▸ Your assignment
With the line containing "101px; height: 41px;" as the final line, restate exactly every line of the data below from the first one onward, and copy no pictures.

▸ Exercise data
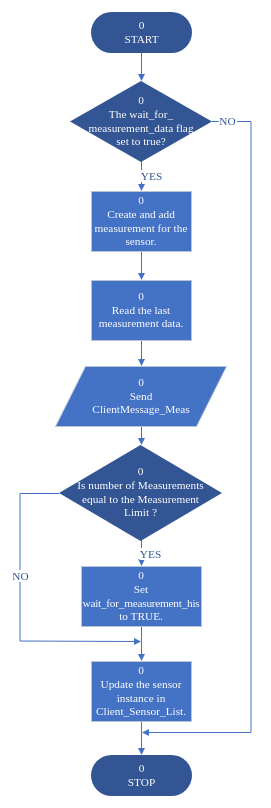
<!DOCTYPE html>
<html lang="en">
<head>
<meta charset="utf-8">
<title>Sensor measurement flowchart</title>
<style>
:root {
  --paper: #ffffff;
  --dark: #335593;
  --blue: #4472c4;
  --edge: #b9c3d6;
  --label: #2f5496;
}
* { box-sizing: border-box; margin: 0; }
html, body { width: 271px; height: 808px; overflow: hidden; background: var(--paper); }
.flowchart {
  position: relative; width: 271px; height: 808px; overflow: hidden;
  font: 11.3px/13.6px "Liberation Serif", "Noto Serif", serif;
  color: #fff;
}
.connectors { position: absolute; left: 0; top: 0; }
.connectors .line { fill: none; stroke: var(--blue); stroke-width: 1; }
.connectors .head { fill: var(--blue); }
.decision-shape { fill: var(--dark); }
.data-shape { fill: var(--blue); stroke: var(--edge); }
.node {
  position: absolute; display: flex; flex-direction: column;
  justify-content: center; align-items: center;
  white-space: nowrap;
}
.terminal { left: 91px; width: 101px; height: 41px; border-radius: 21px; background: var(--dark); }
.process { left: 91px; width: 101px; height: 61px; padding-right: 1px; background: var(--blue); border: 1px solid var(--edge); }
.process.wide { left: 81px; width: 121px; }
.tight { letter-spacing: -0.25px; }
.start { top: 12px; }
.flag-check { left: 88px; top: 93px; width: 106px; height: 57px; }
.create { top: 191px; }
.read { top: 280px; }
.send { left: 91px; top: 375px; width: 100px; height: 43px; }
.limit-check { left: 75px; top: 464px; width: 131px; height: 57px; }
.set { top: 566px; }
.update { top: 661px; }
.stop { top: 755px; }
.branch {
  position: absolute; transform: translate(-50%, -50%);
  padding: 0 1px; line-height: 12px;
  background: var(--paper); color: var(--label);
}
.flag-yes { left: 151.5px; top: 176px; }
.flag-no { left: 227.5px; top: 121px; }
.limit-yes { left: 150.5px; top: 554px; }
.limit-no { left: 20.5px; top: 576px; }
</style>
</head>
<body>
<main class="flowchart">
  <svg class="connectors" width="271" height="808" viewBox="0 0 271 808" aria-hidden="true">
    <defs>
      <path id="arrow-down" class="head" d="M-3.5 -7H3.5L0 0Z"/>
      <path id="arrow-right" class="head" d="M-7 -3.5V3.5L0 0Z"/>
      <path id="arrow-left" class="head" d="M7 -3.5V3.5L0 0Z"/>
    </defs>
    <path class="line" d="M141.5 53V76M141.5 161V187M141.5 251V275M141.5 340V361M141.5 426V440M141.5 540V562M141.5 626V656M141.5 721V750"/>
    <path class="line" d="M212 121.5H251V732.5H147"/>
    <path class="line" d="M59 493.5H20V641L136 641.5"/>
    <use href="#arrow-down" x="141.5" y="81"/>
    <use href="#arrow-down" x="141.5" y="191"/>
    <use href="#arrow-down" x="141.5" y="280"/>
    <use href="#arrow-down" x="141.5" y="366"/>
    <use href="#arrow-down" x="141.5" y="445"/>
    <use href="#arrow-down" x="141.5" y="566"/>
    <use href="#arrow-down" x="141.5" y="661"/>
    <use href="#arrow-down" x="141.5" y="755"/>
    <use href="#arrow-right" x="141" y="641.5"/>
    <use href="#arrow-left" x="142" y="732.5"/>
    <polygon class="decision-shape" points="70,121.5 141,81 212,121.5 141,162"/>
    <polygon class="data-shape" points="85.5,366.5 226.5,366.5 196.5,426.5 55.5,426.5"/>
    <polygon class="decision-shape" points="59,493 140.5,445 222,493 140.5,541"/>
  </svg>

  <div class="node terminal start"><span>0</span><span>START</span></div>
  <div class="node flag-check"><span>0</span><span>The wait_for_</span><span>measurement_data flag</span><span>set to true?</span></div>
  <div class="node process create"><span>0</span><span>Create and add</span><span>measurement for the</span><span>sensor.</span></div>
  <div class="node process read"><span>0</span><span>Read the last</span><span>measurement data.</span></div>
  <div class="node send"><span>0</span><span>Send</span><span>ClientMessage_Meas</span></div>
  <div class="node limit-check"><span>0</span><span>Is number of Measurements</span><span>equal to the Measurement</span><span>Limit ?</span></div>
  <div class="node process wide set"><span>0</span><span>Set</span><span class="tight">wait_for_measurement_his</span><span>to TRUE.</span></div>
  <div class="node process update"><span>0</span><span>Update the sensor</span><span>instance in</span><span>Client_Sensor_List.</span></div>
  <div class="node terminal stop"><span>0</span><span>STOP</span></div>

  <span class="branch flag-yes">YES</span>
  <span class="branch flag-no">NO</span>
  <span class="branch limit-yes">YES</span>
  <span class="branch limit-no">NO</span>
</main>
</body>
</html>
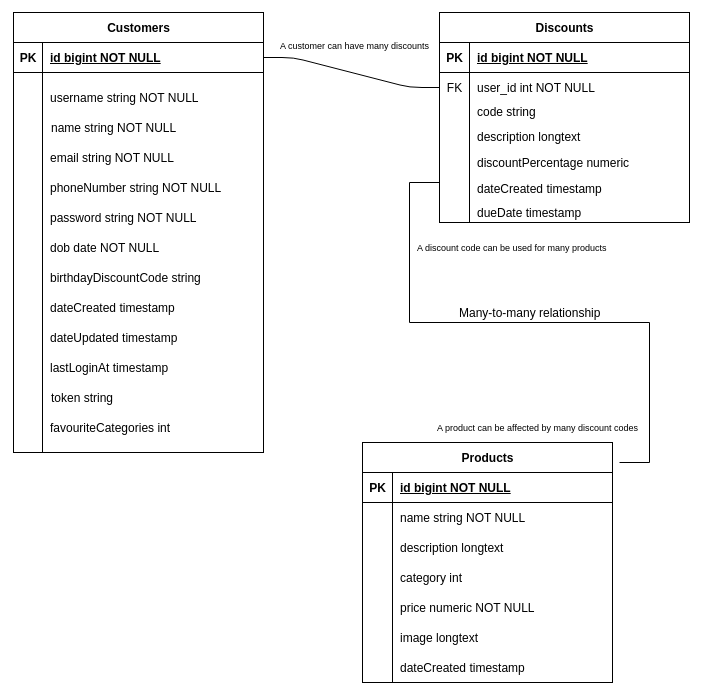
<!DOCTYPE html>
<html lang="en">
<head>
<meta charset="utf-8">
<title>Entity relationship diagram</title>
<style>
:root {
  --ink: #000;
  --paper: #fff;
  --key-width: 30px;
  --row: 30px;
}
* { box-sizing: border-box; margin: 0; padding: 0; }
html, body { width: 702px; height: 695px; overflow: hidden; background: var(--paper); }
.diagram {
  position: relative;
  width: 702px;
  height: 695px;
  color: var(--ink);
  font: 12px/16px "Liberation Sans", Arial, sans-serif;
  white-space: nowrap;
}
.connectors { position: absolute; inset: 0; fill: none; stroke: var(--ink); stroke-width: 1; }
.entity {
  position: absolute;
  display: flex;
  flex-direction: column;
  width: 251px;
  border: 1px solid var(--ink);
  background: var(--paper);
}
.entity h2 {
  flex: none;
  height: var(--row);
  border-bottom: 1px solid var(--ink);
  font-size: 12px;
  line-height: var(--row);
  text-align: center;
}
.columns {
  flex: 1;
  display: grid;
  grid-template-columns: var(--key-width) 1fr;
  min-height: 0;
}
.keys { border-right: 1px solid var(--ink); text-align: center; }
.keys, .fields { list-style: none; display: grid; grid-auto-rows: var(--row); align-content: start; }
.columns li { display: flex; align-items: center; }
.keys li { justify-content: center; }
.fields li { padding-left: 7px; }
.columns .primary { border-bottom: 1px solid var(--ink); font-weight: bold; }
.keys .primary { margin-right: -1px; padding-right: 1px; }
.fields .primary { text-decoration: underline; }
.fields .inset { padding-left: 8px; }

.customers { left: 13px; top: 12px; height: 441px; --key-width: 29px; }
.customers .primary { margin-bottom: 0; }
.customers .fields { grid-template-rows: 30px 40px; }
.customers .primary + li { padding-top: 10px; }
.discounts { left: 439px; top: 12px; height: 211px; }
.discounts .fields { grid-template-rows: 30px 30px 18px 32px 20px 32px 16px; }
.products { left: 362px; top: 442px; height: 241px; }

.label { position: absolute; }
.note { font-size: 9px; line-height: 12px; }
.note-customer { left: 280px; top: 40px; }
.note-discount { left: 417px; top: 242px; }
.note-product { left: 437px; top: 422px; }
.relationship { left: 459px; top: 305px; }
</style>
</head>
<body>
<main class="diagram">
  <svg class="connectors" width="702" height="695" viewBox="0 0 702 695" aria-hidden="true">
    <path d="M263 57.5H282Q294 57.5 303 60L400 85Q409 87.5 422 87.5H440"/>
    <path d="M440 182.5H409.5V322.5H649.5V462.5H619.5"/>
  </svg>

  <section class="entity customers">
    <h2>Customers</h2>
    <div class="columns">
      <ul class="keys"><li class="primary">PK</li></ul>
      <ul class="fields">
        <li class="primary">id bigint NOT NULL</li>
        <li>username string NOT NULL</li>
        <li class="inset">name string NOT NULL</li>
        <li>email string NOT NULL</li>
        <li>phoneNumber string NOT NULL</li>
        <li>password string NOT NULL</li>
        <li>dob date NOT NULL</li>
        <li>birthdayDiscountCode string</li>
        <li>dateCreated timestamp</li>
        <li>dateUpdated timestamp</li>
        <li>lastLoginAt timestamp</li>
        <li class="inset">token string</li>
        <li>favouriteCategories int</li>
      </ul>
    </div>
  </section>

  <section class="entity discounts">
    <h2>Discounts</h2>
    <div class="columns">
      <ul class="keys"><li class="primary">PK</li><li>FK</li></ul>
      <ul class="fields">
        <li class="primary">id bigint NOT NULL</li>
        <li>user_id int NOT NULL</li>
        <li>code string</li>
        <li>description longtext</li>
        <li>discountPercentage numeric</li>
        <li>dateCreated timestamp</li>
        <li>dueDate timestamp</li>
      </ul>
    </div>
  </section>

  <section class="entity products">
    <h2>Products</h2>
    <div class="columns">
      <ul class="keys"><li class="primary">PK</li></ul>
      <ul class="fields">
        <li class="primary">id bigint NOT NULL</li>
        <li>name string NOT NULL</li>
        <li>description longtext</li>
        <li>category int</li>
        <li>price numeric NOT NULL</li>
        <li>image longtext</li>
        <li>dateCreated timestamp</li>
      </ul>
    </div>
  </section>

  <p class="label note note-customer">A customer can have many discounts</p>
  <p class="label note note-discount">A discount code can be used for many products</p>
  <p class="label relationship">Many-to-many relationship</p>
  <p class="label note note-product">A product can be affected by many discount codes</p>
</main>
</body>
</html>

▸ Answer to the problem
<!DOCTYPE html>
<html lang="en">
<head>
<meta charset="utf-8">
<title>Sensor measurement flowchart</title>
<style>
:root {
  --paper: #ffffff;
  --dark: #335593;
  --blue: #4472c4;
  --edge: #b9c3d6;
  --label: #2f5496;
}
* { box-sizing: border-box; margin: 0; }
html, body { width: 271px; height: 808px; overflow: hidden; background: var(--paper); }
.flowchart {
  position: relative; width: 271px; height: 808px; overflow: hidden;
  font: 11.3px/13.6px "Liberation Serif", "Noto Serif", serif;
  color: #fff;
}
.connectors { position: absolute; left: 0; top: 0; }
.connectors .line { fill: none; stroke: var(--blue); stroke-width: 1; }
.connectors .head { fill: var(--blue); }
.decision-shape { fill: var(--dark); }
.data-shape { fill: var(--blue); stroke: var(--edge); }
.node {
  position: absolute; display: flex; flex-direction: column;
  justify-content: center; align-items: center;
  white-space: nowrap;
}
.terminal { left: 91px; width: 101px; height: 41px; border-radius: 21px; background: var(--dark); }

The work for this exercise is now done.